START Input material

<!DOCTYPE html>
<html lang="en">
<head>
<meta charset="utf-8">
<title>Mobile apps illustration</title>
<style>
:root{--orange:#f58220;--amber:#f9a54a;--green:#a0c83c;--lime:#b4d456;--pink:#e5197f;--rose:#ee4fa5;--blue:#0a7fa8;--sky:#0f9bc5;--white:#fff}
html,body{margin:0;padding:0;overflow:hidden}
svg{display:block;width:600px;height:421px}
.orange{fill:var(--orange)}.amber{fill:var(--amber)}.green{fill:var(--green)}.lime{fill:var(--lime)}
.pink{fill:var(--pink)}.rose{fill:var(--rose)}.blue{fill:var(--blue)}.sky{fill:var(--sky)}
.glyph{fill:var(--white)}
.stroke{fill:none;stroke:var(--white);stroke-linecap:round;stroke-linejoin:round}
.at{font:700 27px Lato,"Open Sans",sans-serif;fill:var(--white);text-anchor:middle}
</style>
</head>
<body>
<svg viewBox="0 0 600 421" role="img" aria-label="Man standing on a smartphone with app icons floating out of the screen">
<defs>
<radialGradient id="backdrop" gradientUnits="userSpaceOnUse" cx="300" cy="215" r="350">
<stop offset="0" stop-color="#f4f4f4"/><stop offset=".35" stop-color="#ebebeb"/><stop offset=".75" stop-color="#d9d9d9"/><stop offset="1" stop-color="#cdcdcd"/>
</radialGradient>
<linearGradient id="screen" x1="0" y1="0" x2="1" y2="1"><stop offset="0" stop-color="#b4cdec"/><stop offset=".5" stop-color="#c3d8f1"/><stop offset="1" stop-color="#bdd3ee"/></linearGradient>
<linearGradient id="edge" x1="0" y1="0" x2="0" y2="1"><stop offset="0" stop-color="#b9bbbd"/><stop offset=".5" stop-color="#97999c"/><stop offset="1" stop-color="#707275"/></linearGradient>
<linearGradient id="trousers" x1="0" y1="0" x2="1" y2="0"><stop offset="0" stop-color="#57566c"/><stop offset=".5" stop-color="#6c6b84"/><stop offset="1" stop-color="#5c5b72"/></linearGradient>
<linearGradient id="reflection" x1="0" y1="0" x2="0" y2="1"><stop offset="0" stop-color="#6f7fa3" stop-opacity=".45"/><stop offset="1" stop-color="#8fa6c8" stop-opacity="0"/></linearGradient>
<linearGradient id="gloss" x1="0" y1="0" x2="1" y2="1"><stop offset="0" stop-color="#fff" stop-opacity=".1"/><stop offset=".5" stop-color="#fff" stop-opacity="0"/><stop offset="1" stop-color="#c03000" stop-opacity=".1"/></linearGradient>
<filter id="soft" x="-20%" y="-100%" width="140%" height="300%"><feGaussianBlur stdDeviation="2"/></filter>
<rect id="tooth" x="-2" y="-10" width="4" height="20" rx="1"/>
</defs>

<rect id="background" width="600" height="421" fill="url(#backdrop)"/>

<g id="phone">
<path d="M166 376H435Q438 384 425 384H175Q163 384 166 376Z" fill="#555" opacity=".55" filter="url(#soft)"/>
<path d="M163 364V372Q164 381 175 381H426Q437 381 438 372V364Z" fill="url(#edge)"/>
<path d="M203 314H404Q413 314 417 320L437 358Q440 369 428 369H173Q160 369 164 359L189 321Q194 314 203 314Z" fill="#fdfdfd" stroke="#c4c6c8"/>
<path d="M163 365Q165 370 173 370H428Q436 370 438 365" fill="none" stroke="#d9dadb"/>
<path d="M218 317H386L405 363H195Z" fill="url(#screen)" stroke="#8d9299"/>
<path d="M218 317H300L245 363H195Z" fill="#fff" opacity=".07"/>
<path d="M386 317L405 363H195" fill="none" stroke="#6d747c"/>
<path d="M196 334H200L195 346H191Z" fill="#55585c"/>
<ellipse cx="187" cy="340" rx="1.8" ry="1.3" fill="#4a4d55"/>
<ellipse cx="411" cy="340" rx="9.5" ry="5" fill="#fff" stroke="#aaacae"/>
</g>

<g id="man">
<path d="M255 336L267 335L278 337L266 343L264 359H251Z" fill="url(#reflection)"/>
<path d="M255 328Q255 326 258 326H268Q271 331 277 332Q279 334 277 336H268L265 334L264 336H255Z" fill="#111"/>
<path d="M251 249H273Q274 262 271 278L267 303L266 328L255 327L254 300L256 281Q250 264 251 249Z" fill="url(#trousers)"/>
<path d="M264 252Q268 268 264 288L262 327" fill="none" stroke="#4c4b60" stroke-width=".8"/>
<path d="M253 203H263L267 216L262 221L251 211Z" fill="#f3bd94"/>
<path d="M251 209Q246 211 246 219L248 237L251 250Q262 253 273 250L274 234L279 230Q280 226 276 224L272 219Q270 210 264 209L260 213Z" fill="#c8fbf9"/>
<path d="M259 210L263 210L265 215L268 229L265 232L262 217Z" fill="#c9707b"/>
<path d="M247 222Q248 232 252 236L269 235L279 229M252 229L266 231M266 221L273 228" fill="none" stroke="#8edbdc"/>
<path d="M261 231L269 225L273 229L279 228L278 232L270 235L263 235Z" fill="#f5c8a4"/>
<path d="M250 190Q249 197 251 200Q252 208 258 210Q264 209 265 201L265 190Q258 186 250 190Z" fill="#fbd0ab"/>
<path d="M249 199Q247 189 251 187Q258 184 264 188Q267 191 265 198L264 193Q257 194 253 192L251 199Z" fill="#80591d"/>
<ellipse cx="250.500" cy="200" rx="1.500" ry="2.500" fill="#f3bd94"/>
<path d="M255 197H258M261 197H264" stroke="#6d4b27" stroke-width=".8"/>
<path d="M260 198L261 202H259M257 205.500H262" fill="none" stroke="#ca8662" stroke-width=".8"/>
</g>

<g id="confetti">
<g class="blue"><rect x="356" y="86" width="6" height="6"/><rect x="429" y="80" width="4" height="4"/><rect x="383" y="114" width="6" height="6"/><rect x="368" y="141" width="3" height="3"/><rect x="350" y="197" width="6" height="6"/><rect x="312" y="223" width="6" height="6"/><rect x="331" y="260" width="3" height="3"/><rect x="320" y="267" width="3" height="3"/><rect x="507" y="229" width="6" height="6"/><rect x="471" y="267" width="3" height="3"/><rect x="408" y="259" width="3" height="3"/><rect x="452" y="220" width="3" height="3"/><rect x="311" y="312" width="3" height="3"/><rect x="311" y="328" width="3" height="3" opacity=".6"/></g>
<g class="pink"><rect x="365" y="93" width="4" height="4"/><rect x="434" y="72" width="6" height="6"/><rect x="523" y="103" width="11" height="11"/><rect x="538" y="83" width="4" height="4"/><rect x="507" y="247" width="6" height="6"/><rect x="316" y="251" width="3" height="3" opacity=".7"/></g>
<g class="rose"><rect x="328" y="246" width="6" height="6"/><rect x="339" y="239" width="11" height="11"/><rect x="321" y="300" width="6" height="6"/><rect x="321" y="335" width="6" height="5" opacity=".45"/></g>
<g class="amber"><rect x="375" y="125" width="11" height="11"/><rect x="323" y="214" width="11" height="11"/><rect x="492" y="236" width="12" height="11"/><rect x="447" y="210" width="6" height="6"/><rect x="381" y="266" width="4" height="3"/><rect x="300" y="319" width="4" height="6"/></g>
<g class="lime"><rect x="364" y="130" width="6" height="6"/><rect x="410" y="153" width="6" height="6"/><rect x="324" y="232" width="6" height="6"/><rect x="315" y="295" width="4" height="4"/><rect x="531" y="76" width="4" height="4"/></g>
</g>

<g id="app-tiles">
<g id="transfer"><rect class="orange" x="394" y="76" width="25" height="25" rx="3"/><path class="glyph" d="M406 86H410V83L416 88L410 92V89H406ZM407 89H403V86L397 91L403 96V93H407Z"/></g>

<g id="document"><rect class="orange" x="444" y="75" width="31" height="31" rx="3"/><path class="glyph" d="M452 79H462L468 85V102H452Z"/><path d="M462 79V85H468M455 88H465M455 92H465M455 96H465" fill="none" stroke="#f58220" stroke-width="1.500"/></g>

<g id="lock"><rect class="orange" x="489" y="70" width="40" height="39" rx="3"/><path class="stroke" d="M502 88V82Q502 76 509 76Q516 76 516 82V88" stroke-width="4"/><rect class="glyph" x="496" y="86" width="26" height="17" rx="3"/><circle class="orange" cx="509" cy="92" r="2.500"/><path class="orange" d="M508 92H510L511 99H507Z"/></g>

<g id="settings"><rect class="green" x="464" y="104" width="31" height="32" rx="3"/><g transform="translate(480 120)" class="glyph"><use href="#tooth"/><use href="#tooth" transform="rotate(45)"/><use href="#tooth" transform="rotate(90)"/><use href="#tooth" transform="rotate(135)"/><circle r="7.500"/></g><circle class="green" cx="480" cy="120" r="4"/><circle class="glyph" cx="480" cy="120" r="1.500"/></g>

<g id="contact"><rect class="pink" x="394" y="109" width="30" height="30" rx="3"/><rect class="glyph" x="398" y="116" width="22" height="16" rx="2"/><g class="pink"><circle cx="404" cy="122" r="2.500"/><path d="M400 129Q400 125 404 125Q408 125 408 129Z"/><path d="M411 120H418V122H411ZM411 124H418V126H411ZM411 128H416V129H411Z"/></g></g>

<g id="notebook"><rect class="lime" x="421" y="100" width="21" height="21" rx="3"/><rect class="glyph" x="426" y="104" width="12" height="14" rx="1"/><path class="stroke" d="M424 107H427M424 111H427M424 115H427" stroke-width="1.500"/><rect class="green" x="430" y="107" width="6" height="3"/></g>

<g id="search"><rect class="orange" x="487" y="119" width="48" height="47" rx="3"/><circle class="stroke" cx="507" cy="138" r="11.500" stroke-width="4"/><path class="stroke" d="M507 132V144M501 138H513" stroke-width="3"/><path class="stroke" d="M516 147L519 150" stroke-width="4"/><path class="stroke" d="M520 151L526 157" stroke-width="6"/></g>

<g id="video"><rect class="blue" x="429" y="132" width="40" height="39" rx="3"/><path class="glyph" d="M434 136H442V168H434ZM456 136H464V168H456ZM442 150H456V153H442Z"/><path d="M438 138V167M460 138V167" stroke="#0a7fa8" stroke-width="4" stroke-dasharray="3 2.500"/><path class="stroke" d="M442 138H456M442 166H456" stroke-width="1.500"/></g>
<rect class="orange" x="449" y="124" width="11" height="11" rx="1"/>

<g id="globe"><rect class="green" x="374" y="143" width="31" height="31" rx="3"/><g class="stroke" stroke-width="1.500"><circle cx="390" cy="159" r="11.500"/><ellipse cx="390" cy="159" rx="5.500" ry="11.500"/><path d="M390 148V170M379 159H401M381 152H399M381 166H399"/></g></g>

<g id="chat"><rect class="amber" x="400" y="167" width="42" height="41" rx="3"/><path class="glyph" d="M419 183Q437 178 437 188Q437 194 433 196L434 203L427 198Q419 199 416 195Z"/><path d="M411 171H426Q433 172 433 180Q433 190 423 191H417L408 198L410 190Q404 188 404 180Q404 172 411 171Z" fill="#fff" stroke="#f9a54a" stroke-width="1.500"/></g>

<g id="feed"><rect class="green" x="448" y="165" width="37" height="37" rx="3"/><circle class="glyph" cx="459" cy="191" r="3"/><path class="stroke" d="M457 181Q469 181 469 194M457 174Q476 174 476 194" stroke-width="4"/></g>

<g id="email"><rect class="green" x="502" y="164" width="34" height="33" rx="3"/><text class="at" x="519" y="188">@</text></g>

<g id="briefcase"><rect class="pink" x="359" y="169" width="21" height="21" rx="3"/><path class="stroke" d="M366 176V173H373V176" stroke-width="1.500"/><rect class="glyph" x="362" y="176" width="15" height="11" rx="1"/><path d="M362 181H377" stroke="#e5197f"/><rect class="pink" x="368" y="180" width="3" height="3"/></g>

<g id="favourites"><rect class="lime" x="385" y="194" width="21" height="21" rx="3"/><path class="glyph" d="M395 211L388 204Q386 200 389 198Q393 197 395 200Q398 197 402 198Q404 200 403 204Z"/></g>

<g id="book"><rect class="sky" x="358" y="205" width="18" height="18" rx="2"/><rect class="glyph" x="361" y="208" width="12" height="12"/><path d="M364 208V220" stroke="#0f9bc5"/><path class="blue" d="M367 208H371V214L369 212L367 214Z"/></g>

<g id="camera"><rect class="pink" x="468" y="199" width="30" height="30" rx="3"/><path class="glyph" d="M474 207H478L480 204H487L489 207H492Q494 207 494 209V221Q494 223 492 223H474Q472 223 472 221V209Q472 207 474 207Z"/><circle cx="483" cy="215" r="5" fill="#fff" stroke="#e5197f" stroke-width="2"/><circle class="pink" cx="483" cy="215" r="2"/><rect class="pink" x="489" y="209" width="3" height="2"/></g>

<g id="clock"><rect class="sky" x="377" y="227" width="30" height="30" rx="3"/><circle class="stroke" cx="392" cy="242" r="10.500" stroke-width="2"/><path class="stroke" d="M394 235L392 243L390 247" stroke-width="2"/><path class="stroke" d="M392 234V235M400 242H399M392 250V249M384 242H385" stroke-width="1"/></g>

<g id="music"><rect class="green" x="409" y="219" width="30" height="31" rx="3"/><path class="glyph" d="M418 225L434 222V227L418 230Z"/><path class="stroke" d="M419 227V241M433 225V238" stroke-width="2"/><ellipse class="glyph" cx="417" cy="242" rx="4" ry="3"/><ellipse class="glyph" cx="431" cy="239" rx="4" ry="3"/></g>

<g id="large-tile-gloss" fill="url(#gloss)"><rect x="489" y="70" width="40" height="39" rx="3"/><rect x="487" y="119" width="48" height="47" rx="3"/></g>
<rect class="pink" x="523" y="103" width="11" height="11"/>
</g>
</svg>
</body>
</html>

END Input material

§ Activity
Check each line of the listing above. Copy it if it holds the string "rose".

§ Task answer
:root{--orange:#f58220;--amber:#f9a54a;--green:#a0c83c;--lime:#b4d456;--pink:#e5197f;--rose:#ee4fa5;--blue:#0a7fa8;--sky:#0f9bc5;--white:#fff}
.pink{fill:var(--pink)}.rose{fill:var(--rose)}.blue{fill:var(--blue)}.sky{fill:var(--sky)}
<g class="rose"><rect x="328" y="246" width="6" height="6"/><rect x="339" y="239" width="11" height="11"/><rect x="321" y="300" width="6" height="6"/><rect x="321" y="335" width="6" height="5" opacity=".45"/></g>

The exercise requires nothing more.